(Stored entries)

----

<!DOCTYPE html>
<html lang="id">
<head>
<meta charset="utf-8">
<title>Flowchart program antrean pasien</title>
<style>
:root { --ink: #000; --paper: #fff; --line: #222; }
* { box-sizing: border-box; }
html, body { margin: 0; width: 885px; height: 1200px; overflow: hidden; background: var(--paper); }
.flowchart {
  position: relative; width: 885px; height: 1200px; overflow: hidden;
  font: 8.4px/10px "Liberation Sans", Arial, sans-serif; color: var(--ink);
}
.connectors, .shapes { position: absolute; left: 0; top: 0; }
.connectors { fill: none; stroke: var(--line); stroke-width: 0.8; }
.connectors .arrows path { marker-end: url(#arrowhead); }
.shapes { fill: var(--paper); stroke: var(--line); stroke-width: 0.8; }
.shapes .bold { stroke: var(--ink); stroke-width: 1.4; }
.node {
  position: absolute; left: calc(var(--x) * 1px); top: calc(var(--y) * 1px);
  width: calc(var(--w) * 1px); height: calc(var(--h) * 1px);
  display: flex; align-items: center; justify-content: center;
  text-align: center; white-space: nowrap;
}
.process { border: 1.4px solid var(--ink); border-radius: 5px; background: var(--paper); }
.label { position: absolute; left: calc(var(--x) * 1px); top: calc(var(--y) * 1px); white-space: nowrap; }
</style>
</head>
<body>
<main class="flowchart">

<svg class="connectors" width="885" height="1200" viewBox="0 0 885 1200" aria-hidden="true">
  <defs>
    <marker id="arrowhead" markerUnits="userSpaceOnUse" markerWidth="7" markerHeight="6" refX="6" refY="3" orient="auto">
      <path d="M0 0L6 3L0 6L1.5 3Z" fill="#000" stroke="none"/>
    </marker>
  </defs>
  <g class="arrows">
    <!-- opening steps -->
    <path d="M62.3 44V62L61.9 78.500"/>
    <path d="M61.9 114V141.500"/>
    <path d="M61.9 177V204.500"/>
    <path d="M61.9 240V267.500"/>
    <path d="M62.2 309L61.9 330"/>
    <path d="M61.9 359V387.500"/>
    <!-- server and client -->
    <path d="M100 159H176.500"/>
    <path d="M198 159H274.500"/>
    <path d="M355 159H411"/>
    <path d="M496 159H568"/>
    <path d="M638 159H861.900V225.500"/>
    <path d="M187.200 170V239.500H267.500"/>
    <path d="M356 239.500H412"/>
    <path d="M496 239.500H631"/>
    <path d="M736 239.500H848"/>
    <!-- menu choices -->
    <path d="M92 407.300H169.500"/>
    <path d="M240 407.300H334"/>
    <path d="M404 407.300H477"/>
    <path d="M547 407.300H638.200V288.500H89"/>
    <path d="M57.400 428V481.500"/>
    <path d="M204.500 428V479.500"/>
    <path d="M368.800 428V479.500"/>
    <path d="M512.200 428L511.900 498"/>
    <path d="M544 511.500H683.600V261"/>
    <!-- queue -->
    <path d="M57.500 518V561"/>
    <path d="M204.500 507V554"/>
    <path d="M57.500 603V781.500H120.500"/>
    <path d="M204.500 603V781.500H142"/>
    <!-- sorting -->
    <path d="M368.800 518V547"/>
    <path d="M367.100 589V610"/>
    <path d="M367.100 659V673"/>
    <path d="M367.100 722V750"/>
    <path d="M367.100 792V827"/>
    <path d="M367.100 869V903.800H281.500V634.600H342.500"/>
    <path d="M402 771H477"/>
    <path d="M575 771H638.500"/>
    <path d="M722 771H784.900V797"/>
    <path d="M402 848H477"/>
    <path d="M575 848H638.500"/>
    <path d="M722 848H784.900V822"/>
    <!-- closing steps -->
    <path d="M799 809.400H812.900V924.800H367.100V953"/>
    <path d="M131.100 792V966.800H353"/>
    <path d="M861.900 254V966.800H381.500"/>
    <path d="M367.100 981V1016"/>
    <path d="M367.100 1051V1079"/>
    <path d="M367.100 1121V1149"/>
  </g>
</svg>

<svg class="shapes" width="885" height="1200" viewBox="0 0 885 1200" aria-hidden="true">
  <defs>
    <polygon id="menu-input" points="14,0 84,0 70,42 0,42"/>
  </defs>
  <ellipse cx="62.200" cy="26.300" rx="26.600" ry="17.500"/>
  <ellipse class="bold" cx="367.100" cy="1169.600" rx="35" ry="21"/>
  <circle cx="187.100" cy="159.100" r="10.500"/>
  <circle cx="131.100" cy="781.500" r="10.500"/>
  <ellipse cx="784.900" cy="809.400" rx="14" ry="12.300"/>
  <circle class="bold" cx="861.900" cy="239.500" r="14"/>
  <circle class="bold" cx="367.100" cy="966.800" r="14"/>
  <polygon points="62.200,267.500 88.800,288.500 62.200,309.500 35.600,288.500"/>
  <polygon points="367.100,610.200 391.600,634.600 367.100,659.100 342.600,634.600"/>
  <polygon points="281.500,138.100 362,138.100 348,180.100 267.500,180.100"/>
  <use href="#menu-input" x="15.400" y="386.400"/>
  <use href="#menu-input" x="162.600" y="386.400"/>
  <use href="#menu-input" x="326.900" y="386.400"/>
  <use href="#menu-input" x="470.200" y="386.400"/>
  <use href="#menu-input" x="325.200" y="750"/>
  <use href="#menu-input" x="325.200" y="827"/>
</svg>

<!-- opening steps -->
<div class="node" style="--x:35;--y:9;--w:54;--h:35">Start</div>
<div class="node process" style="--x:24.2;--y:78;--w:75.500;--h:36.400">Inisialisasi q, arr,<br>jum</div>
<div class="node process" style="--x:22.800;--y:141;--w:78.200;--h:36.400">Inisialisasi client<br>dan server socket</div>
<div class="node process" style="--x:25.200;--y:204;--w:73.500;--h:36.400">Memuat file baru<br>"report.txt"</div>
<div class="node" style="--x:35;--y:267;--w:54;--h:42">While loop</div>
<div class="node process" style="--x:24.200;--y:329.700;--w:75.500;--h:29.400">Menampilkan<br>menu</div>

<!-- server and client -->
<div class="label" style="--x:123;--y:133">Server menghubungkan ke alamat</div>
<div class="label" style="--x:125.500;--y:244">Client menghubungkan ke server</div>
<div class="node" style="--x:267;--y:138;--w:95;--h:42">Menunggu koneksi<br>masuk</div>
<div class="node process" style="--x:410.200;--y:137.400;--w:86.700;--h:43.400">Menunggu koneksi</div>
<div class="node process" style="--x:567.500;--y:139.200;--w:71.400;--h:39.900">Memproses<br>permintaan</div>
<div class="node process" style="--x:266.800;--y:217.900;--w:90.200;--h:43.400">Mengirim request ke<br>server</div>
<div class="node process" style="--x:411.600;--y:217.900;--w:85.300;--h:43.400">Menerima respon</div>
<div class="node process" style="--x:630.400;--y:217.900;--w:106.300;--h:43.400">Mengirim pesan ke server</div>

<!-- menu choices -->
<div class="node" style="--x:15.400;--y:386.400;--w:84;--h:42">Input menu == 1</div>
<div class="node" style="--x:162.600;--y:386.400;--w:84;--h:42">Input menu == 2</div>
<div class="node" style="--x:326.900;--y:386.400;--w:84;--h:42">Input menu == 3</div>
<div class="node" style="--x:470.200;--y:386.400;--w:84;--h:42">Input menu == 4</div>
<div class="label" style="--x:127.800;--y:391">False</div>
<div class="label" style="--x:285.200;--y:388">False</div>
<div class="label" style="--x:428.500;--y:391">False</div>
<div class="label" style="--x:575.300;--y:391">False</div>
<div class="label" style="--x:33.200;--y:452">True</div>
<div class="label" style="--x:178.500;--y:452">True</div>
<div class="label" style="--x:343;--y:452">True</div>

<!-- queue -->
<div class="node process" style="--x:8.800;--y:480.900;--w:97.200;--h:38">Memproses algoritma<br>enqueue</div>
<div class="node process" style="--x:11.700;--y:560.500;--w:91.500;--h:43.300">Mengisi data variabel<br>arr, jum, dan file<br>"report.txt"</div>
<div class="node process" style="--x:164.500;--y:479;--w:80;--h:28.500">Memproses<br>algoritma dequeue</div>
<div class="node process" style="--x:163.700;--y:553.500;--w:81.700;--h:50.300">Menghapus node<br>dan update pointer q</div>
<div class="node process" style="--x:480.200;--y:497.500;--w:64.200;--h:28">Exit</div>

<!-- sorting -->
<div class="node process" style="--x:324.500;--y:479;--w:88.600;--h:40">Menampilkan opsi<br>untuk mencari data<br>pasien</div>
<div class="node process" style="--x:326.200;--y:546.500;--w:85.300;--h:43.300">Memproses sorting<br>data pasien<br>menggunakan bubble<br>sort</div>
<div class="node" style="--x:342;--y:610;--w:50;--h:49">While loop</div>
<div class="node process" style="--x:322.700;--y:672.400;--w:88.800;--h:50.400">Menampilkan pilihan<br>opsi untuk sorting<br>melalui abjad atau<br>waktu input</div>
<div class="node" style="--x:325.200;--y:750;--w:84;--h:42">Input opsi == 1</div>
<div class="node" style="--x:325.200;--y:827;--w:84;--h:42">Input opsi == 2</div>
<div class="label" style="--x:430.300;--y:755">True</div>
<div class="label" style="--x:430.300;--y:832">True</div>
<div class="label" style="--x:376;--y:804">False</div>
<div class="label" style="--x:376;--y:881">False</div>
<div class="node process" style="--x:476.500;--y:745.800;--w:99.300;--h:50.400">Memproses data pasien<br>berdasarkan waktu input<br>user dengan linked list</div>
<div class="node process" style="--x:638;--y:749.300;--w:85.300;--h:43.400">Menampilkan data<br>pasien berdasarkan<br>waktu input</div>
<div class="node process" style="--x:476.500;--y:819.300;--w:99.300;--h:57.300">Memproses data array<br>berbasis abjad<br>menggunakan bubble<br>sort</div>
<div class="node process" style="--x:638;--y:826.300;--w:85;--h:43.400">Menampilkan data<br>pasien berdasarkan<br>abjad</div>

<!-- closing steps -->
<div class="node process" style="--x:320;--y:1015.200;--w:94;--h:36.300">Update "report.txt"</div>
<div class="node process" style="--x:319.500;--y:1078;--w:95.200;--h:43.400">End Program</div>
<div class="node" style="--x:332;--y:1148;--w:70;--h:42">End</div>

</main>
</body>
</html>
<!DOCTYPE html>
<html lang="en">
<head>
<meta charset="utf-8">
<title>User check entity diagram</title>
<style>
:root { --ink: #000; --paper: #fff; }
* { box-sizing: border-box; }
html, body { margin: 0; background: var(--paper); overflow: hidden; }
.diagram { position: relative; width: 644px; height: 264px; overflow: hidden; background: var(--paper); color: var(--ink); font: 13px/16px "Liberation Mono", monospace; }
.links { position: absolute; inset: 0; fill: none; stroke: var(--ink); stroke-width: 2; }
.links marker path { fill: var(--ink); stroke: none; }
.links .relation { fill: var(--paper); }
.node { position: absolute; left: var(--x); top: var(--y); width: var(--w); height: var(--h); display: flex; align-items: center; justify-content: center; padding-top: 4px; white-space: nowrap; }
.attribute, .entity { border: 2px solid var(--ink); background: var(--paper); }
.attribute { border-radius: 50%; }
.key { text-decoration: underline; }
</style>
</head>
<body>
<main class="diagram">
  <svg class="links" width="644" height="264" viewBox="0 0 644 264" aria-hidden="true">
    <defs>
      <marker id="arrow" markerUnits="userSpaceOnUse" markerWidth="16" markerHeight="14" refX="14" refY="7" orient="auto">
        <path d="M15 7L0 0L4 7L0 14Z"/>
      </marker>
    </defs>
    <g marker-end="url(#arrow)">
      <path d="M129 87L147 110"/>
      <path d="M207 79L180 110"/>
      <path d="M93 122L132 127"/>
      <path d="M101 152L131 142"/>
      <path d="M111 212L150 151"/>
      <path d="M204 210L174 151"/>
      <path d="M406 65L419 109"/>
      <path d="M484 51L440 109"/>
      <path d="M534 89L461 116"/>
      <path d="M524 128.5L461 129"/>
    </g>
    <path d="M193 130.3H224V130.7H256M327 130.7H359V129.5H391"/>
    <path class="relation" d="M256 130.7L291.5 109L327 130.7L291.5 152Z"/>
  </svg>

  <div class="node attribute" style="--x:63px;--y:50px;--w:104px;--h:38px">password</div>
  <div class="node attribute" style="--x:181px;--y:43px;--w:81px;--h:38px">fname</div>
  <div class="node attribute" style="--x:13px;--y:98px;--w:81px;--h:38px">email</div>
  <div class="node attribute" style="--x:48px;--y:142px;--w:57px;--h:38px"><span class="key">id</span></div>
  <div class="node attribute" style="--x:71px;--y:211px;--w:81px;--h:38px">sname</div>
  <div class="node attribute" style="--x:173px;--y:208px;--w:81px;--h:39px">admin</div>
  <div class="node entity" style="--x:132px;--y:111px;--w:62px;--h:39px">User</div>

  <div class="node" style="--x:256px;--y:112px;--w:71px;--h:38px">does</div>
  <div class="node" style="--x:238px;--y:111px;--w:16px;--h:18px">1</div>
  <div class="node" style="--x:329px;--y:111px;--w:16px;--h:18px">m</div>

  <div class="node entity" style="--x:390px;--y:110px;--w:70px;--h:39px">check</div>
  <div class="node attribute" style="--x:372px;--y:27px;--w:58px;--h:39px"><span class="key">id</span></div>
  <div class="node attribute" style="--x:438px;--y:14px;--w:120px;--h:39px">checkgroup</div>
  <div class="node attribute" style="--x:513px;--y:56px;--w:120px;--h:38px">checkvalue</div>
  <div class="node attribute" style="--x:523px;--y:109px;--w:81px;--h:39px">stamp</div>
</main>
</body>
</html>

----

Directions for this task: Look through the entries and return each line that has the word "pasien" in it.

The completed task:
<title>Flowchart program antrean pasien</title>
<div class="node process" style="--x:324.500;--y:479;--w:88.600;--h:40">Menampilkan opsi<br>untuk mencari data<br>pasien</div>
<div class="node process" style="--x:326.200;--y:546.500;--w:85.300;--h:43.300">Memproses sorting<br>data pasien<br>menggunakan bubble<br>sort</div>
<div class="node process" style="--x:476.500;--y:745.800;--w:99.300;--h:50.400">Memproses data pasien<br>berdasarkan waktu input<br>user dengan linked list</div>
<div class="node process" style="--x:638;--y:749.300;--w:85.300;--h:43.400">Menampilkan data<br>pasien berdasarkan<br>waktu input</div>
<div class="node process" style="--x:638;--y:826.300;--w:85;--h:43.400">Menampilkan data<br>pasien berdasarkan<br>abjad</div>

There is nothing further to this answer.